Work instruction
Please restate each entry word for word.

----------

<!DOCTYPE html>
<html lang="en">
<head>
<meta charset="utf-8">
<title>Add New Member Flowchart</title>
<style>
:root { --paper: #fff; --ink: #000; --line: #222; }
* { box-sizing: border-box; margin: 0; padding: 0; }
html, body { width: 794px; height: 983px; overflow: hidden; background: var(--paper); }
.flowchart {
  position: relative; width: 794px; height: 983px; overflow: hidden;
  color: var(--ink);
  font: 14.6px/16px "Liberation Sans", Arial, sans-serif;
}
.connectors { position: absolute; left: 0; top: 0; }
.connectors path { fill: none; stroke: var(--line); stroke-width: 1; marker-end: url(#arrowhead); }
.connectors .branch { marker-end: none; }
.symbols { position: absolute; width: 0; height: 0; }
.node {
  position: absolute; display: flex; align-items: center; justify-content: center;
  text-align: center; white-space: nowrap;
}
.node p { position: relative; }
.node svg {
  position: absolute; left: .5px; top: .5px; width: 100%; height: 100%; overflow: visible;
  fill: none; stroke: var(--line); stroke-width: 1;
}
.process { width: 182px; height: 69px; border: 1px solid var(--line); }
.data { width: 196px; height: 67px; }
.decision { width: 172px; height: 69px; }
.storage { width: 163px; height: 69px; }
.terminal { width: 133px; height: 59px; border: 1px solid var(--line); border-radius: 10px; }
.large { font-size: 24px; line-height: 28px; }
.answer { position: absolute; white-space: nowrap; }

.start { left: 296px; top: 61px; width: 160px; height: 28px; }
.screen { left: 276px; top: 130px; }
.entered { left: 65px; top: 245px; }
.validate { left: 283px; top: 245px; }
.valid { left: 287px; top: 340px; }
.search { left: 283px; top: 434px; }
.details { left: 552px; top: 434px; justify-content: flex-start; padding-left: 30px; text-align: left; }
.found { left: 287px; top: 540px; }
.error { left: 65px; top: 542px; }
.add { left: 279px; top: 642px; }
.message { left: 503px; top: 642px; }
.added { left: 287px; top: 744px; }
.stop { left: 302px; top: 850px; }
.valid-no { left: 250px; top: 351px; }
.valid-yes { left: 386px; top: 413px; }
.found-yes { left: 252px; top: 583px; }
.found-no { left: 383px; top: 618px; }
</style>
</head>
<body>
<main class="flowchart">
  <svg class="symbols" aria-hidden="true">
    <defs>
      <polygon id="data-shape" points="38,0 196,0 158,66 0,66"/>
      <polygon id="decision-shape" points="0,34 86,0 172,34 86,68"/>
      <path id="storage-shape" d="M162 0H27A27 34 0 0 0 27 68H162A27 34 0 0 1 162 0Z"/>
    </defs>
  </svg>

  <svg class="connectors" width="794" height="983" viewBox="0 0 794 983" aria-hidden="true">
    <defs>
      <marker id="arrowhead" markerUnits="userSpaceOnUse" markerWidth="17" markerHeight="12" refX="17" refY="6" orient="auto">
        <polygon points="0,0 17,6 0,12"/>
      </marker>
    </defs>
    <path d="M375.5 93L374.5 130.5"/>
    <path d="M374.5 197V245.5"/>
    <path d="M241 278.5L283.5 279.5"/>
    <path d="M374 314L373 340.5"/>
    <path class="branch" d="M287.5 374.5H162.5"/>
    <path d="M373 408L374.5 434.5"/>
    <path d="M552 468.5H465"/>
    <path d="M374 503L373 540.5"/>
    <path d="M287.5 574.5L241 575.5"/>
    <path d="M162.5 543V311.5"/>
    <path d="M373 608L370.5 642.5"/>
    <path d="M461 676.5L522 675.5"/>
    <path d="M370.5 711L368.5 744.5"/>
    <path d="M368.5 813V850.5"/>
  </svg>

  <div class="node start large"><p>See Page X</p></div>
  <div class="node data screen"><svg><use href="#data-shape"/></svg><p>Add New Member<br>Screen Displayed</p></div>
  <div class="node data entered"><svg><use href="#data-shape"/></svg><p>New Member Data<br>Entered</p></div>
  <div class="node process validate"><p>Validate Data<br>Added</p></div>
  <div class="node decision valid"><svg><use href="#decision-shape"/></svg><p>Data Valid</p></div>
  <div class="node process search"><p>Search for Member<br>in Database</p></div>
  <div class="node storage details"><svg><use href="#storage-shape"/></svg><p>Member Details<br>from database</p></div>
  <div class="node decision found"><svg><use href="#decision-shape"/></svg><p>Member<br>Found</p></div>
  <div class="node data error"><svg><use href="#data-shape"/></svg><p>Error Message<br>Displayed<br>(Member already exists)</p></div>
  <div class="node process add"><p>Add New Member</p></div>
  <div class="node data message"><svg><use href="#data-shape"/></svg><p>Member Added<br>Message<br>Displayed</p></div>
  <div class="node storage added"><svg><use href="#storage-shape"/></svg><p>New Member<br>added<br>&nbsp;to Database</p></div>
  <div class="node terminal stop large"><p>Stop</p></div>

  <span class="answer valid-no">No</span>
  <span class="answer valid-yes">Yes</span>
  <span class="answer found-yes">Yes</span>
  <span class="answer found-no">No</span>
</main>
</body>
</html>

----------

Exercise response
<!DOCTYPE html>
<html lang="en">
<head>
<meta charset="utf-8">
<title>Add New Member Flowchart</title>
<style>
:root { --paper: #fff; --ink: #000; --line: #222; }
* { box-sizing: border-box; margin: 0; padding: 0; }
html, body { width: 794px; height: 983px; overflow: hidden; background: var(--paper); }
.flowchart {
  position: relative; width: 794px; height: 983px; overflow: hidden;
  color: var(--ink);
  font: 14.6px/16px "Liberation Sans", Arial, sans-serif;
}
.connectors { position: absolute; left: 0; top: 0; }
.connectors path { fill: none; stroke: var(--line); stroke-width: 1; marker-end: url(#arrowhead); }
.connectors .branch { marker-end: none; }
.symbols { position: absolute; width: 0; height: 0; }
.node {
  position: absolute; display: flex; align-items: center; justify-content: center;
  text-align: center; white-space: nowrap;
}
.node p { position: relative; }
.node svg {
  position: absolute; left: .5px; top: .5px; width: 100%; height: 100%; overflow: visible;
  fill: none; stroke: var(--line); stroke-width: 1;
}
.process { width: 182px; height: 69px; border: 1px solid var(--line); }
.data { width: 196px; height: 67px; }
.decision { width: 172px; height: 69px; }
.storage { width: 163px; height: 69px; }
.terminal { width: 133px; height: 59px; border: 1px solid var(--line); border-radius: 10px; }
.large { font-size: 24px; line-height: 28px; }
.answer { position: absolute; white-space: nowrap; }

.start { left: 296px; top: 61px; width: 160px; height: 28px; }
.screen { left: 276px; top: 130px; }
.entered { left: 65px; top: 245px; }
.validate { left: 283px; top: 245px; }
.valid { left: 287px; top: 340px; }
.search { left: 283px; top: 434px; }
.details { left: 552px; top: 434px; justify-content: flex-start; padding-left: 30px; text-align: left; }
.found { left: 287px; top: 540px; }
.error { left: 65px; top: 542px; }
.add { left: 279px; top: 642px; }
.message { left: 503px; top: 642px; }
.added { left: 287px; top: 744px; }
.stop { left: 302px; top: 850px; }
.valid-no { left: 250px; top: 351px; }
.valid-yes { left: 386px; top: 413px; }
.found-yes { left: 252px; top: 583px; }
.found-no { left: 383px; top: 618px; }
</style>
</head>
<body>
<main class="flowchart">
  <svg class="symbols" aria-hidden="true">
    <defs>
      <polygon id="data-shape" points="38,0 196,0 158,66 0,66"/>
      <polygon id="decision-shape" points="0,34 86,0 172,34 86,68"/>
      <path id="storage-shape" d="M162 0H27A27 34 0 0 0 27 68H162A27 34 0 0 1 162 0Z"/>
    </defs>
  </svg>

  <svg class="connectors" width="794" height="983" viewBox="0 0 794 983" aria-hidden="true">
    <defs>
      <marker id="arrowhead" markerUnits="userSpaceOnUse" markerWidth="17" markerHeight="12" refX="17" refY="6" orient="auto">
        <polygon points="0,0 17,6 0,12"/>
      </marker>
    </defs>
    <path d="M375.5 93L374.5 130.5"/>
    <path d="M374.5 197V245.5"/>
    <path d="M241 278.5L283.5 279.5"/>
    <path d="M374 314L373 340.5"/>
    <path class="branch" d="M287.5 374.5H162.5"/>
    <path d="M373 408L374.5 434.5"/>
    <path d="M552 468.5H465"/>
    <path d="M374 503L373 540.5"/>
    <path d="M287.5 574.5L241 575.5"/>
    <path d="M162.5 543V311.5"/>
    <path d="M373 608L370.5 642.5"/>
    <path d="M461 676.5L522 675.5"/>
    <path d="M370.5 711L368.5 744.5"/>
    <path d="M368.5 813V850.5"/>
  </svg>

  <div class="node start large"><p>See Page X</p></div>
  <div class="node data screen"><svg><use href="#data-shape"/></svg><p>Add New Member<br>Screen Displayed</p></div>
  <div class="node data entered"><svg><use href="#data-shape"/></svg><p>New Member Data<br>Entered</p></div>
  <div class="node process validate"><p>Validate Data<br>Added</p></div>
  <div class="node decision valid"><svg><use href="#decision-shape"/></svg><p>Data Valid</p></div>
  <div class="node process search"><p>Search for Member<br>in Database</p></div>
  <div class="node storage details"><svg><use href="#storage-shape"/></svg><p>Member Details<br>from database</p></div>
  <div class="node decision found"><svg><use href="#decision-shape"/></svg><p>Member<br>Found</p></div>
  <div class="node data error"><svg><use href="#data-shape"/></svg><p>Error Message<br>Displayed<br>(Member already exists)</p></div>
  <div class="node process add"><p>Add New Member</p></div>
  <div class="node data message"><svg><use href="#data-shape"/></svg><p>Member Added<br>Message<br>Displayed</p></div>
  <div class="node storage added"><svg><use href="#storage-shape"/></svg><p>New Member<br>added<br>&nbsp;to Database</p></div>
  <div class="node terminal stop large"><p>Stop</p></div>

  <span class="answer valid-no">No</span>
  <span class="answer valid-yes">Yes</span>
  <span class="answer found-yes">Yes</span>
  <span class="answer found-no">No</span>
</main>
</body>
</html>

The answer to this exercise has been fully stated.